Lydia grew up in a working class home in Los Angeles, where she was taught that using your resources responsibly was an obligation to your family, to your community, and to the generations who would come after you. In college Lydia discovered the power of her voice and actions as a student activist fighting extreme student fee hikes. She then spent three years winning coal fights in Texas with the Sierra Club and a few more years in graduate school learning how to help organizations do their work as effectively as possible. Lydia now works to ensure that all youth discover the power of their words and actions and use them to fight for a just transition to the clean energy future we all deserve. When she’s not planning EAC’s next big endeavor, Lydia can be found attempting to master a sport she hasn’t played since she was nine, reading a book from her enormous “to read” list, or watching back-to-back episodes of her new favorite show.
National Network Coordinator
Sean is a Midwest transplant, originally from San Diego, where they went to school at UC San Diego and graduated in 2013 with a B.A. in Theatre. Since being politicized through the Occupy Movement in 2011, Sean has been organizing on a regional and statewide level - with the California Student Union, Students For Justice in Palestine, and since moving to Chicago, with the Iowa Student Power Network.
Sean believes wholeheartedly in the possibility of divestment to leverage the power of students and build a greater movement that can fight back against the systems of oppression that have created the climate crisis. When not plotting for the revolution, Sean enjoys spending every possible moment in the sun in Chicago and taking in as much theatre and queer performance art as possible. They can be found on Twitter @sancho108.
Environmental Justice Network Organizer
Eddie began his activism as an undergraduate studying Environmental Systems at the University of California, San Diego. There, he worked to implement sustainable campus policies that minimized the university’s negative impacts on people and the environment. After graduating he stayed in San Diego for two years to work on empowering underrepresented communities and winning local policies for fair wages, immigrants’ rights and a more inclusive democracy. His passion for organizing took him to DC to help implement a national program to increase voting and civic engagement among Asian Pacific American communities. Now, in his role at Power Shift Network, he is working to center frontline communities in the youth climate movement and engage the network to support some of our most pressing challenges to environmental justice. When he is not working, Eddie enjoys live theater and playing music. He is most famous for his performances of old RnB hits which he puts on everyday in his shower.

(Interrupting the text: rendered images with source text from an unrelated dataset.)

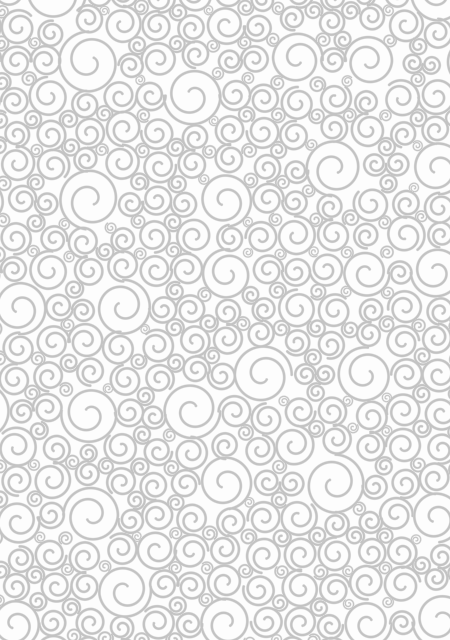
Give the GLSL for this pattern, as a WebGL 2 fragment shader.

```glsl
#version 300 es
precision highp float;

uniform vec2 u_resolution;
out vec4 outColor;

#define CELL 0.0547        // grid spacing, in canvas heights
#define LINE 0.0041        // stroke width, in canvas heights
#define SOFTNESS 0.0013    // edge blur, in canvas heights
#define TURNS 1.85         // windings of each curl
#define DECAY 0.575        // how fast a curl winds inward
#define JITTER 0.24        // scatter of curl centres
#define MIN_FILLER 0.13    // smallest gap that gets a curl
#define MAX_FILLER 0.25
#define PAPER vec3(0.992)
#define INK vec3(0.765)

const float TAU = 6.2831853;

vec2 hash2(vec2 p) {
  vec2 k = vec2(dot(p, vec2(127.1, 311.7)), dot(p, vec2(269.5, 183.3)));
  return fract(sin(k) * 43758.5453);
}

// Centre (xy) and wished radius (z) of a grid site; one big curl per 3x3 block
vec3 site(vec2 id) {
  float row = floor(id.y / 3.0);
  vec2 shifted = id + vec2(row, 0.0);
  vec2 block = floor(shifted / 3.0);
  vec2 bigSpot = floor(hash2(block + 57.3) * 2.0);
  vec2 h = hash2(id);
  bool big = all(lessThan(abs(shifted - block * 3.0 - bigSpot), vec2(0.5)));
  float radius = big ? mix(0.8, 1.05, h.x) : mix(0.36, 0.56, h.x);
  return vec3(id + 0.5 + JITTER * (h.yx - 0.5), radius);
}

// Site pushed away from neighbours it would overlap
vec3 relaxedSite(vec2 id) {
  vec3 self = site(id);
  vec2 push = vec2(0.0);
  for (int k = 0; k < 9; k++) {
    if (k == 4) continue;
    vec3 other = site(id + vec2(k % 3 - 1, k / 3 - 1));
    vec2 away = self.xy - other.xy;
    float dist = length(away);
    float reach = self.z + other.z;
    push += away / dist * max(reach - dist, 0.0) * other.z / reach;
  }
  return vec3(self.xy + 0.7 * push, self.z);
}

float curlProfile(float turn) {
  return 1.0 - DECAY * pow(max(turn - 0.5, 0.0), 1.1);
}

vec2 polar(float radius, float turn) {
  return radius * vec2(cos(TAU * turn), sin(TAU * turn));
}

// Ink coverage of a curl whose outer end starts towards "contact"
float curl(vec2 q, float radius, vec2 contact, float hand, float soft) {
  float rho = length(q);
  if (rho > radius + 0.15) return 0.0;
  float angle = atan(q.y, q.x) - atan(contact.y, contact.x);
  float turn = fract(hand * angle / TAU);
  float d = abs(rho - radius * curlProfile(turn));
  if (turn + 1.0 < TURNS) d = min(d, abs(rho - radius * curlProfile(turn + 1.0)));
  vec2 local = polar(rho, turn);
  d = min(d, length(local - vec2(radius, 0.0)));
  d = min(d, length(local - polar(radius * curlProfile(TURNS), TURNS)));
  float halfWidth = min(0.5 * LINE / CELL, 0.14 * radius);
  return 1.0 - smoothstep(-soft, soft, d - halfWidth);
}

float handedness(vec2 id) {
  return hash2(id + 19.7).x < 0.5 ? -1.0 : 1.0;
}

void main() {
  vec2 p = gl_FragCoord.xy / u_resolution.y / CELL;
  float soft = max(SOFTNESS, 0.6 / u_resolution.y) / CELL;
  vec2 cell = floor(p);
  float ink = 0.0;

  vec3 sites[25];
  for (int i = 0; i < 25; i++) sites[i] = relaxedSite(cell + vec2(i % 5 - 2, i / 5 - 2));

  // Main curls, grown until they touch a neighbour
  vec3 discs[9];
  for (int i = 0; i < 9; i++) {
    int centre = (i / 3 + 1) * 5 + i % 3 + 1;
    vec3 self = sites[centre];
    float radius = 9.0;
    vec2 contact = vec2(1.0, 0.0);
    for (int k = 0; k < 9; k++) {
      if (k == 4) continue;
      vec3 other = sites[centre + (k / 3 - 1) * 5 + k % 3 - 1];
      float share = distance(self.xy, other.xy) * self.z / (self.z + other.z);
      if (share < radius) { radius = share; contact = other.xy - self.xy; }
    }
    radius *= 1.04;
    discs[i] = vec3(self.xy, radius);
    vec2 id = cell + vec2(i % 3 - 1, i / 3 - 1);
    ink = max(ink, curl(p - self.xy, radius, contact, handedness(id), soft));
  }

  // Small curls settle in the gaps at the cell corners
  for (int i = 0; i < 4; i++) {
    ivec2 corner = ivec2(i % 2, i / 2);
    vec2 home = cell + vec2(corner);
    vec2 centre = home;
    vec2 contact = vec2(1.0, 0.0);
    float gap = 0.0;
    float stride = 0.12;
    for (int pass = 0; pass < 9; pass++) {
      gap = 9.0;
      for (int k = 0; k < 4; k++) {
        vec3 disc = discs[(corner.y + k / 2) * 3 + corner.x + k % 2];
        float room = distance(centre, disc.xy) - disc.z;
        if (room < gap) { gap = room; contact = disc.xy - centre; }
      }
      if (pass < 8) centre = clamp(centre - stride * normalize(contact), home - 0.25, home + 0.25);
      stride *= 0.75;
    }
    float radius = min(gap * 1.04, MAX_FILLER);
    if (radius > MIN_FILLER)
      ink = max(ink, curl(p - centre, radius, contact, handedness(home + 0.5), soft));
  }

  outColor = vec4(mix(PAPER, INK, ink), 1.0);
}
```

Devyn grew up in Portland, Oregon, but has lived on the East Coast since attending Tufts University, where she graduated with a B.A. in International Relations and Environmental Studies in 2014. She plugged in to the climate movement in college, where she organized with other young people across New England to shut down coal plants, fight pipelines, and agitate for fossil fuel divestment on campus and at the state level. Drawing on her experience with both online organizing and offline actions, she is excited about harnessing digital tools to tell stories and build power within the climate justice movement. When she's not sending email blasts, Devyn can often be found running long distances, doodling in notebooks, cooking complicated vegetarian recipes, tweeting too much, or petting other people's dogs. She is on Twitter @DevynFromOregon.
Oil Free Organizer
Akilah grew up in New Mexico, where she stumbled into climate organizing as a high school student in 2009 and never looked back. Driven by a sense of solidarity with our generation as the global front line of the climate crisis, she organized with 350.org, 1 Sky, iMatter, and the Sierra Club before moving to the Twin Cities, MN, to attend Macalester College. During undergrad, she became a committed pipeline resistance fighter, working to bridge the gap between campus and community activism and expose Enbridge for the scoundrels they are. When she's not disassembling the oil empire, she can be found rowing crew on the Mississippi or coaxing her rusty bike to the far corners of the Twin Cities' trails.
Dany is really into organizing—both people and files—to build movements and grow capacity for people fighting for justice. She comes to the Power Shift Network with more than a decade's experience working with nonprofits and grassroots campaigns. A native Washingtonian, she is committed to building the skills needed to promote progressive social change among District residents—and by extension throughout the country. Dany serves on the board of Empower DC, a grassroots organization that works to support self-advocacy of low to moderate income DC residents. In her free time, Dany can often be found busy concocting baked creations in the kitchen, exploring the area's bike trails, and enjoying weekly family dinner with her extended family.